Few people enjoy bread with a hard, dry crust that sticks to the teeth and is so brittle that it flakes off in chunks. But these are the quality defects many of us battle with when producing par-baked bread.
Contributing factors include the ingredients used to secure dough stability and volume and the ambient or frozen storage conditions of par-baked bread after it has been in the oven for the first time.
Strength without hardness
Let’s start with the ingredient issue – specifically the DATEM (diacetyl tartaric acid ester of mono- and diglycerides) and ascorbic acid widely used in industrial bread-making for dough strengthening.
A drawback in par-baked bread is that a high dosage of these ingredients gives a thicker bread crust.
After the second baking, the crust typically becomes dry, hard and short – not the characteristics that give optimum consumer satisfaction.
Our own hunt for a solution has led us to a combination of the fruit sugar fructose and the enzyme amyloglucosidase, which catalyses the production of glucose. Both fructose and glucose have a well-documented high impact on the Maillard reaction. In our trials, we have found that the result of this impact is par-baked bread with a consistently thinner, crisper crust with a tender bite.
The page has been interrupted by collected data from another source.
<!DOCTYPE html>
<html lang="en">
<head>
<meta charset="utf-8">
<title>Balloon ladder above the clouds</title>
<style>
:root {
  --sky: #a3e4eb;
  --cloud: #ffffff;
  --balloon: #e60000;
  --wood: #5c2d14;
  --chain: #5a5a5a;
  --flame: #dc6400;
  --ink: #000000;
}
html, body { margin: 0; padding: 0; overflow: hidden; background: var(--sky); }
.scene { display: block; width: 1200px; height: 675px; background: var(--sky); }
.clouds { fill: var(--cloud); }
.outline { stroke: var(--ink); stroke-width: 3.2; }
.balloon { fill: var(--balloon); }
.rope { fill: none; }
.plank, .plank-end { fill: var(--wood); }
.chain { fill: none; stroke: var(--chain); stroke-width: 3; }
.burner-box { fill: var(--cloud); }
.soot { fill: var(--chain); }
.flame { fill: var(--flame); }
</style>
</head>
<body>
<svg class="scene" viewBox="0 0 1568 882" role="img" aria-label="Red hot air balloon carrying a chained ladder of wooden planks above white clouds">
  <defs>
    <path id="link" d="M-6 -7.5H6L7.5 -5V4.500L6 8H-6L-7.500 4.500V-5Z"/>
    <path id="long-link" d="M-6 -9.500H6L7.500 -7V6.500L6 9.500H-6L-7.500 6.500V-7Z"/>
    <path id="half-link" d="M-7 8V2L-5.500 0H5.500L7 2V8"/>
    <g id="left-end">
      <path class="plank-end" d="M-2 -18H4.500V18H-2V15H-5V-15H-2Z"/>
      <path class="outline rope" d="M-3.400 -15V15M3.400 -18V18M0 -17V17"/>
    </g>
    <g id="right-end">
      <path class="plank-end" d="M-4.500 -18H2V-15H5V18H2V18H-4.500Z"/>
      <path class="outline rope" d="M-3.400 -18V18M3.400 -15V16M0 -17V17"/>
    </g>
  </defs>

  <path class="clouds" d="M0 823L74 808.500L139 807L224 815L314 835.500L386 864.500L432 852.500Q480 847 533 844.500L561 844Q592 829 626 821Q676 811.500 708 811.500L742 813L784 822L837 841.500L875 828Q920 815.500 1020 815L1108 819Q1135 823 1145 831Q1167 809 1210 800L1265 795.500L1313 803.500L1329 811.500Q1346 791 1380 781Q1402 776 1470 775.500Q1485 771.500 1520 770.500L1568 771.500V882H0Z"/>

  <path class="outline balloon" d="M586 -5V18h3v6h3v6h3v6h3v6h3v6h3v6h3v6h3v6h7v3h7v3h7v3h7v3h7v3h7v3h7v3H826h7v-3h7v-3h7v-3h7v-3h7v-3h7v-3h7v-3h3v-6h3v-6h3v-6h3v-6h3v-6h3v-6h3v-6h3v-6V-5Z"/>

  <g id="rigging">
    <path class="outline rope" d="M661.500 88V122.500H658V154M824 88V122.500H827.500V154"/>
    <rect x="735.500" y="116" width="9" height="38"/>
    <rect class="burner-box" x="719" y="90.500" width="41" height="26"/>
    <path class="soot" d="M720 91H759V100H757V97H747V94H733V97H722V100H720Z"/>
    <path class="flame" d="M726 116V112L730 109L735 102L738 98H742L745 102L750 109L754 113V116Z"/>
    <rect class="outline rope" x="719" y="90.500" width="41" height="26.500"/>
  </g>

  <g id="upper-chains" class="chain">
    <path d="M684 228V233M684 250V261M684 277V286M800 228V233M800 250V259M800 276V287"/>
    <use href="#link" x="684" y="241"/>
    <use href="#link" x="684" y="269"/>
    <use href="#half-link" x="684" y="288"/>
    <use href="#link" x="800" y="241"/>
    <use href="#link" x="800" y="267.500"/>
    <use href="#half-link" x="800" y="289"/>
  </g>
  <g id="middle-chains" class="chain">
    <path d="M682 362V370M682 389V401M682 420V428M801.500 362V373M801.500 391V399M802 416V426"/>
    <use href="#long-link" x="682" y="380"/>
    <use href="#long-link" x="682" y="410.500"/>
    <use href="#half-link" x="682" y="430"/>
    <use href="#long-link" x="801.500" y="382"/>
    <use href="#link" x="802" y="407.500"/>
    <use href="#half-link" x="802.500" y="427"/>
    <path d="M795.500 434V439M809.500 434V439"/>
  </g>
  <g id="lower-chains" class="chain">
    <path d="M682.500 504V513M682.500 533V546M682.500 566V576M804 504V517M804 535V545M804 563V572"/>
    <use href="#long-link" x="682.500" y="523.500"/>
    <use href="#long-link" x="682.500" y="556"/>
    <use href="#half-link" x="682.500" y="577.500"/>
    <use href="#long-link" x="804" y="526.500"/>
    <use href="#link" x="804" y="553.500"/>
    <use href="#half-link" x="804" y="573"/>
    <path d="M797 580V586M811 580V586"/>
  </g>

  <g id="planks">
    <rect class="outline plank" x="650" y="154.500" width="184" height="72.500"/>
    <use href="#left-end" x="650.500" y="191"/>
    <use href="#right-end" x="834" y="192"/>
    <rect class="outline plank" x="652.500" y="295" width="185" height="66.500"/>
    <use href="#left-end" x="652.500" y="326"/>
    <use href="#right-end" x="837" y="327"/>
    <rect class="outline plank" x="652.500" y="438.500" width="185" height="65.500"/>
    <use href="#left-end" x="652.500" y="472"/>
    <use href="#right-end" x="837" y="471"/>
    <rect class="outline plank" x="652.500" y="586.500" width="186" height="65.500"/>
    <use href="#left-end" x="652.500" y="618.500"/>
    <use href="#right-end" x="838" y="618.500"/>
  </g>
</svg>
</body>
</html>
Flexibility without flake-off
A crust that is both thin and flexible is also an advantage when controlling flake-off – a primary reason why bread often lands in the bin before even getting to the store shelf. There are several reasons why flake-off occurs.
In par-bakes for ambient storage, the flake-off risk is higher if the first baking is too long or intensive.
Damage is then likely during transportation and handling.
If the par-baked bread is to be frozen, a slow cooling process may cause the crumb to shrink and become detached from the crust. Ice crystal formation in the freezer can put the crust under further pressure as the crumb expands. In both cases, the crust may crack and break away in chunks.
For flake-off control, we have found that amyloglucosidase again produces good results, this time when used with lecithin. The thin, flexible crust that results is also able to withstand handling after the second baking – suffering minimal damage, for example, when par-baked bread is sold from automated vending machines.
Blistering in baquettes
A particular issue in baguette production is blistering, where large holes develop underneath the crust.
Although monoglycerides are a well-known solution, their use may be accompanied by reduced crust crispness.
Our tests have shown that amyloglucosidase is an efficient alternative. By speeding up crust development, a higher dosage of the enzyme prevents blistering with no negative consequences for dough handling.
Meeting all needs
Improving crust eating quality and reducing flake-off are needs that tend to go hand-in-hand. For this reason, we have run trials with amyloglucosidase, fructose and lecithin in the same formulation. The results are encouraging.
All the solutions we have tested are used in addition to DATEM and ascorbic acid. That means you can improve the quality of your crust at no expense to bread volume and dough handling properties.